Check every line of the data below for "none". Copy each one that has it.

[Material for this task]
=-=-=
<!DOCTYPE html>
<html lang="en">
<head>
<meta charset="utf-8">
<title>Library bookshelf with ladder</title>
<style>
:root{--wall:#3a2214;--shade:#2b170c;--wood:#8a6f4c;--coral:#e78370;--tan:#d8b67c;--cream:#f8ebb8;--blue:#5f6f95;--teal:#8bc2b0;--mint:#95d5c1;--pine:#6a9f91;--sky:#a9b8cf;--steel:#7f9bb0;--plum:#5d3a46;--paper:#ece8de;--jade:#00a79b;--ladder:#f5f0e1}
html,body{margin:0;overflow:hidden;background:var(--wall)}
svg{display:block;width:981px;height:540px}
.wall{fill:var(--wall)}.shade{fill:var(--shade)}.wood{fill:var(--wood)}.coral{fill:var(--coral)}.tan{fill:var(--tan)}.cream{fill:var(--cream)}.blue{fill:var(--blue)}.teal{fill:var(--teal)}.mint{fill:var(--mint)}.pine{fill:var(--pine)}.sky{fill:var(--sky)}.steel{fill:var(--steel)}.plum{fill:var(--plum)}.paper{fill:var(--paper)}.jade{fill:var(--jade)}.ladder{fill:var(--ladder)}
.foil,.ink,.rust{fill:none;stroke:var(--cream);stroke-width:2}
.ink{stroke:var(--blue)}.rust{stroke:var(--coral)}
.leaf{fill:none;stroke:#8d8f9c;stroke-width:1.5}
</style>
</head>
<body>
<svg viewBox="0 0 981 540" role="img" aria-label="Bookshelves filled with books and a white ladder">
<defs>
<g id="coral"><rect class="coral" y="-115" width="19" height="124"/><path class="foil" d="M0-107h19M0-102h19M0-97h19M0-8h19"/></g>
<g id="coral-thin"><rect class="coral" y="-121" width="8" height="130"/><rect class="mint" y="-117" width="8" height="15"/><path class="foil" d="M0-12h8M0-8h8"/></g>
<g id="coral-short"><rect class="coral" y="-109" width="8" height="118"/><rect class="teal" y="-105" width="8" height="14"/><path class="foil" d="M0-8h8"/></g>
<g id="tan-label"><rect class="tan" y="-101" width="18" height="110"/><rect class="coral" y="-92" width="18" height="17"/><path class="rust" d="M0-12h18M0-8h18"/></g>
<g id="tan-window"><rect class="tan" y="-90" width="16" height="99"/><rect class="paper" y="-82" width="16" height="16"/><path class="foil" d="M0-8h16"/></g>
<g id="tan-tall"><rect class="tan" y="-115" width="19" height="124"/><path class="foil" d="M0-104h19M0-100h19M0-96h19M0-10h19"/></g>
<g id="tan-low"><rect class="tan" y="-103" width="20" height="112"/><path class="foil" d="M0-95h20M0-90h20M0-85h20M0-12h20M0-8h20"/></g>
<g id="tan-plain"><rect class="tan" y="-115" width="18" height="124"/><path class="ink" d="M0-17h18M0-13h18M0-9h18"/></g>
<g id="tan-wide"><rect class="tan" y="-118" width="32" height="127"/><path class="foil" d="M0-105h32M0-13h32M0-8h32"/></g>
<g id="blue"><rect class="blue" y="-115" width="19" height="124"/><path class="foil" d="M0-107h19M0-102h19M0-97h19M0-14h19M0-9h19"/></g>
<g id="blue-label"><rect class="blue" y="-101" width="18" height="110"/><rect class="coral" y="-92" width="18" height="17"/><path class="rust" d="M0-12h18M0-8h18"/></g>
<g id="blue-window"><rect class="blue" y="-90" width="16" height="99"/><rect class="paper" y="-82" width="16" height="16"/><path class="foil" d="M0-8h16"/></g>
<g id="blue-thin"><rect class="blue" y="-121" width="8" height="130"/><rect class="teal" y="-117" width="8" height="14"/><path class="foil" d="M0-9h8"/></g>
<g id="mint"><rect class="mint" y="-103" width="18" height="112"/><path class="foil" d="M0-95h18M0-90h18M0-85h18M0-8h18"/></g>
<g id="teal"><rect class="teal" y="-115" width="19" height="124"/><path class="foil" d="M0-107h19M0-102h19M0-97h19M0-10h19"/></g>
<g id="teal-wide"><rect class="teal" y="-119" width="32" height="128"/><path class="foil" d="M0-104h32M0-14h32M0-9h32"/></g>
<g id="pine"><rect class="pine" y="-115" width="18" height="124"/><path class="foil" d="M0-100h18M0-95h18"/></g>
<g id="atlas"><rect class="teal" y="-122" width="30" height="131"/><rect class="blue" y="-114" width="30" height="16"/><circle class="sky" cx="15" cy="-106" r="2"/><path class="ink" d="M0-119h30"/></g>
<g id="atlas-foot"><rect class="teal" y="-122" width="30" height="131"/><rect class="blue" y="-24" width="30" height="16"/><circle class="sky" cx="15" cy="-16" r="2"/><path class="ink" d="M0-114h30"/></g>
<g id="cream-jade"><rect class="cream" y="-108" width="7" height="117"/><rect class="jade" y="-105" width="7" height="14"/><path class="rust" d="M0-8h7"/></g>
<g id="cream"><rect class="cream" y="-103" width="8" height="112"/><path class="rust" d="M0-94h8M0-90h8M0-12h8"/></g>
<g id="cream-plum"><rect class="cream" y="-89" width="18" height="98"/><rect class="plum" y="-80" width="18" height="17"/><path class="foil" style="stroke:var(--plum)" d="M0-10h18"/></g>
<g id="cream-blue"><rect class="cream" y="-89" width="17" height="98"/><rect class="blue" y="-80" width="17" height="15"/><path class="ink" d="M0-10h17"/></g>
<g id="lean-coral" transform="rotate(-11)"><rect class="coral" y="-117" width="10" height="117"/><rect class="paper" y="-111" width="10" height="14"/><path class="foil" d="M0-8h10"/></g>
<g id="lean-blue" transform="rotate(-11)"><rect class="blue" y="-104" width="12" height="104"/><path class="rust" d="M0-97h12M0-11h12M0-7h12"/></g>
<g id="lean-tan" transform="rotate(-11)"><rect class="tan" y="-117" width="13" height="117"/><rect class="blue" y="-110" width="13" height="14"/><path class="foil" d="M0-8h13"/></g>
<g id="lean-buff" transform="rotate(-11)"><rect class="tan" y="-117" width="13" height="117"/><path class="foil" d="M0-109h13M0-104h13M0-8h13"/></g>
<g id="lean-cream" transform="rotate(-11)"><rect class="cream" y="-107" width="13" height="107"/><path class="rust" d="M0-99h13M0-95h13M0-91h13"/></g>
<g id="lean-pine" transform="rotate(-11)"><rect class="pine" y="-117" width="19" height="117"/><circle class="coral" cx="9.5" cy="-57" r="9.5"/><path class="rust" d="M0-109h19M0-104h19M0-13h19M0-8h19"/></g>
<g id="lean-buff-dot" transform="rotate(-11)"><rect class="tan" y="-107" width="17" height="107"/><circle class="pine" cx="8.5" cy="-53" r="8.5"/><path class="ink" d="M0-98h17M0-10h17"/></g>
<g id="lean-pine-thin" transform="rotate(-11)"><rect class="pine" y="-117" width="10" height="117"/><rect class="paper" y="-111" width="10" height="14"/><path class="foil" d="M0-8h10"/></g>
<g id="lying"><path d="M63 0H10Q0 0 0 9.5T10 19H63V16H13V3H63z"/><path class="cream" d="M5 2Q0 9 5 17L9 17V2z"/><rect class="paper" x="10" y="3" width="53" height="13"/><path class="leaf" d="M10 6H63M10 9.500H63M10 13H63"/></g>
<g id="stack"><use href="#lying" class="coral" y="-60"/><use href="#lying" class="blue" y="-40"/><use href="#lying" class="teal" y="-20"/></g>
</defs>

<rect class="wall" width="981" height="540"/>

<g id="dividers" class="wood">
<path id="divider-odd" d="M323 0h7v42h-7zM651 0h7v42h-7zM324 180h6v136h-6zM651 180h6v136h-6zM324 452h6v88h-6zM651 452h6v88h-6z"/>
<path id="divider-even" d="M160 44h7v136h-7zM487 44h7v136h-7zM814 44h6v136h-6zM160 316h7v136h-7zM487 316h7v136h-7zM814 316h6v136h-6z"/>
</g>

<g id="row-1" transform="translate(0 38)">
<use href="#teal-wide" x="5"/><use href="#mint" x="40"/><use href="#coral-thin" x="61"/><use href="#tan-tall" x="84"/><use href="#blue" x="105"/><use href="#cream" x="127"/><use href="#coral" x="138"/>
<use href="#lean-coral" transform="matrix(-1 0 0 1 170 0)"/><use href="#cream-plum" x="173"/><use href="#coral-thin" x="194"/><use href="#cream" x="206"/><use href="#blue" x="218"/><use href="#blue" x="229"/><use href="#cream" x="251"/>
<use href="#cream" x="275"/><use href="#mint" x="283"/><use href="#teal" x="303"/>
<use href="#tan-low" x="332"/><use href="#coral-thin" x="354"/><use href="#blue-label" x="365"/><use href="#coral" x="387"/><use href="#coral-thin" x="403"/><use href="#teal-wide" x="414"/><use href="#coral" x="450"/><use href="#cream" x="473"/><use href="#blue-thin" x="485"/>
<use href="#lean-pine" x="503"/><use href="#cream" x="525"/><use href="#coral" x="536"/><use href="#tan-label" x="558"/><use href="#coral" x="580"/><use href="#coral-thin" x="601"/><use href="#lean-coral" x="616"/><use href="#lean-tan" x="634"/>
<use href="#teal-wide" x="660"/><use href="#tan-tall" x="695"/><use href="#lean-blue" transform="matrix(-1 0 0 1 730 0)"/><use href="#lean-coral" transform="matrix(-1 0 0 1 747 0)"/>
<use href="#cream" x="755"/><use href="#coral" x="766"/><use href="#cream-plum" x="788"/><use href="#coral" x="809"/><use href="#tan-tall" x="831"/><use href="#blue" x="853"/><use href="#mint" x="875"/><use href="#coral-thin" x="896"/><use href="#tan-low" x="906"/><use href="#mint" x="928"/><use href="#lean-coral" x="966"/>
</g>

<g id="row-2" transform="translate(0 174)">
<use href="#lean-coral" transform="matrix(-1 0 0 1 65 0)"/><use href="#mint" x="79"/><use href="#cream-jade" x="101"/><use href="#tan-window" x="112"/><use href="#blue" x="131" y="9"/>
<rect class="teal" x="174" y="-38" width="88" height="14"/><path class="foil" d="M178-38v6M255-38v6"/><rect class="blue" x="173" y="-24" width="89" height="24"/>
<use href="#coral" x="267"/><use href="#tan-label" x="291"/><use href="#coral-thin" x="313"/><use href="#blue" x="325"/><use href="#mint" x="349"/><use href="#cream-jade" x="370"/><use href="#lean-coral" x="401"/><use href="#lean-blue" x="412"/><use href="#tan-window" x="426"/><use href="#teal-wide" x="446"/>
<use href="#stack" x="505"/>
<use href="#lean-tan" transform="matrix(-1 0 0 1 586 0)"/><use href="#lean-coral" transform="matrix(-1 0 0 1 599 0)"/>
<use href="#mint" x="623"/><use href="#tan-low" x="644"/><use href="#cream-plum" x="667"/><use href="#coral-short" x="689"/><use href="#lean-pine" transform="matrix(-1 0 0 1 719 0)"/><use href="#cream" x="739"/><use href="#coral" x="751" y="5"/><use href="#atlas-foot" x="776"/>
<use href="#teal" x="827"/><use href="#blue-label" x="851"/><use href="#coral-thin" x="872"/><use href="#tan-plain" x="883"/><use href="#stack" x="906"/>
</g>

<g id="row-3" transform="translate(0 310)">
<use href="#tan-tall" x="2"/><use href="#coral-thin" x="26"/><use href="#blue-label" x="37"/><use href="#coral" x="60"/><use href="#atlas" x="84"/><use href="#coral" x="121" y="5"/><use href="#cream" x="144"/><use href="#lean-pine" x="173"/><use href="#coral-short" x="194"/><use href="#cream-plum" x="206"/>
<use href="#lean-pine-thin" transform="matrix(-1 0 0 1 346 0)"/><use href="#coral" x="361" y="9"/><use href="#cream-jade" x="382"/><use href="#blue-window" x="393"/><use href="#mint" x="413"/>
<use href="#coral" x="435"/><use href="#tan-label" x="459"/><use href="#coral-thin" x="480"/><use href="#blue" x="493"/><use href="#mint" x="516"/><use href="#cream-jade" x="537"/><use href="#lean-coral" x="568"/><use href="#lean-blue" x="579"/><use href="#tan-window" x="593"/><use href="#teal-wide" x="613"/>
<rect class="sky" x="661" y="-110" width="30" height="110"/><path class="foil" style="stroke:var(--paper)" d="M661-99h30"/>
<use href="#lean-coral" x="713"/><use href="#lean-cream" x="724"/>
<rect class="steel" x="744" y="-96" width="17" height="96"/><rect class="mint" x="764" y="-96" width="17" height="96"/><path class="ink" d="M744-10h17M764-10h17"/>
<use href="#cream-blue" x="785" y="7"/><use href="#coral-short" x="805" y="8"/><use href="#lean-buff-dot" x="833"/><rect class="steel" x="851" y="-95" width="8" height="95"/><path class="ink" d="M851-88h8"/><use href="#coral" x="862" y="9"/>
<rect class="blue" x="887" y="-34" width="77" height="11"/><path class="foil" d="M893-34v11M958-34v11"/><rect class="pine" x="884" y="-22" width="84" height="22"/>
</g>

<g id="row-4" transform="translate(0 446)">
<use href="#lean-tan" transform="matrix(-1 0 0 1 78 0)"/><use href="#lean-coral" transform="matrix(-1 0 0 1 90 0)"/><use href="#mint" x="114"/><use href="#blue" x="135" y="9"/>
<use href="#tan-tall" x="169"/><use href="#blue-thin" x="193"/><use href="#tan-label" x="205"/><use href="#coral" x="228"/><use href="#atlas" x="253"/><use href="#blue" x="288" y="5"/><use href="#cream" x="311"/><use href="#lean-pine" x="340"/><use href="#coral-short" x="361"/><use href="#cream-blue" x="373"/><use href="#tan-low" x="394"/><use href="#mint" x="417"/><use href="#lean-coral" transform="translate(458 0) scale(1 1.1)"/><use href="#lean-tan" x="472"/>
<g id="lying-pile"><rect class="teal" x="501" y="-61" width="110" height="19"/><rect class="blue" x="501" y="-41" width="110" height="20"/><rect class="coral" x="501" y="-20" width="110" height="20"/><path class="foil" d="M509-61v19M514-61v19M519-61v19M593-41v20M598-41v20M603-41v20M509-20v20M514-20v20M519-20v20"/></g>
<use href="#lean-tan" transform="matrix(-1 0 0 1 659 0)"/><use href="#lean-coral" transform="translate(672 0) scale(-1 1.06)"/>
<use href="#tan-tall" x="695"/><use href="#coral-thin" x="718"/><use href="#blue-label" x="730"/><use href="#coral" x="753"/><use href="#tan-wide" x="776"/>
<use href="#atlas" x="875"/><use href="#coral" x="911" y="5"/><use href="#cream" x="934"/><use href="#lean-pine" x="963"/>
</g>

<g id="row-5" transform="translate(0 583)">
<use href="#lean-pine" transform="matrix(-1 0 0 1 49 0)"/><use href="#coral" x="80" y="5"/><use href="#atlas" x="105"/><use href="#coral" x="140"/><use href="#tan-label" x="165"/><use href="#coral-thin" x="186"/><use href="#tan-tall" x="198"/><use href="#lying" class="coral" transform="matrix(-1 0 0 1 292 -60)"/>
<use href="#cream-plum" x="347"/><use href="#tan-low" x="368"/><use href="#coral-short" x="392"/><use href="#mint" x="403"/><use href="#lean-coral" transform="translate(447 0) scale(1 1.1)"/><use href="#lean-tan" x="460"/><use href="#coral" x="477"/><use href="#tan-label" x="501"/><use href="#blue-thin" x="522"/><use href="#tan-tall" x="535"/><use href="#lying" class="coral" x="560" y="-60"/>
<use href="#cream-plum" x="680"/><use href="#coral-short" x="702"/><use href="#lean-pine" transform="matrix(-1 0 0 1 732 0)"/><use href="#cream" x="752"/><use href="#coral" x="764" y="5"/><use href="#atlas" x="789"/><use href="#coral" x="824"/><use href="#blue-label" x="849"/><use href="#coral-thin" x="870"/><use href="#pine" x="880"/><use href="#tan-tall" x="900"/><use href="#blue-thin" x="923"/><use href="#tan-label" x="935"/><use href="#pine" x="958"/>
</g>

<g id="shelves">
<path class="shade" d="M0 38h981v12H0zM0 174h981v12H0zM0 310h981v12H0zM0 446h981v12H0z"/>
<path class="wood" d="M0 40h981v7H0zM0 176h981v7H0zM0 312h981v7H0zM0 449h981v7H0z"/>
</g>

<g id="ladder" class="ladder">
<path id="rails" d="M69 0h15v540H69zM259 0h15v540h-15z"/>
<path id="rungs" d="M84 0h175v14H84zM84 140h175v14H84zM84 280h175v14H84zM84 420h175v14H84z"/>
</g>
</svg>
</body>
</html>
=-=-=
[Solution for this exercise]
.foil,.ink,.rust{fill:none;stroke:var(--cream);stroke-width:2}
.leaf{fill:none;stroke:#8d8f9c;stroke-width:1.5}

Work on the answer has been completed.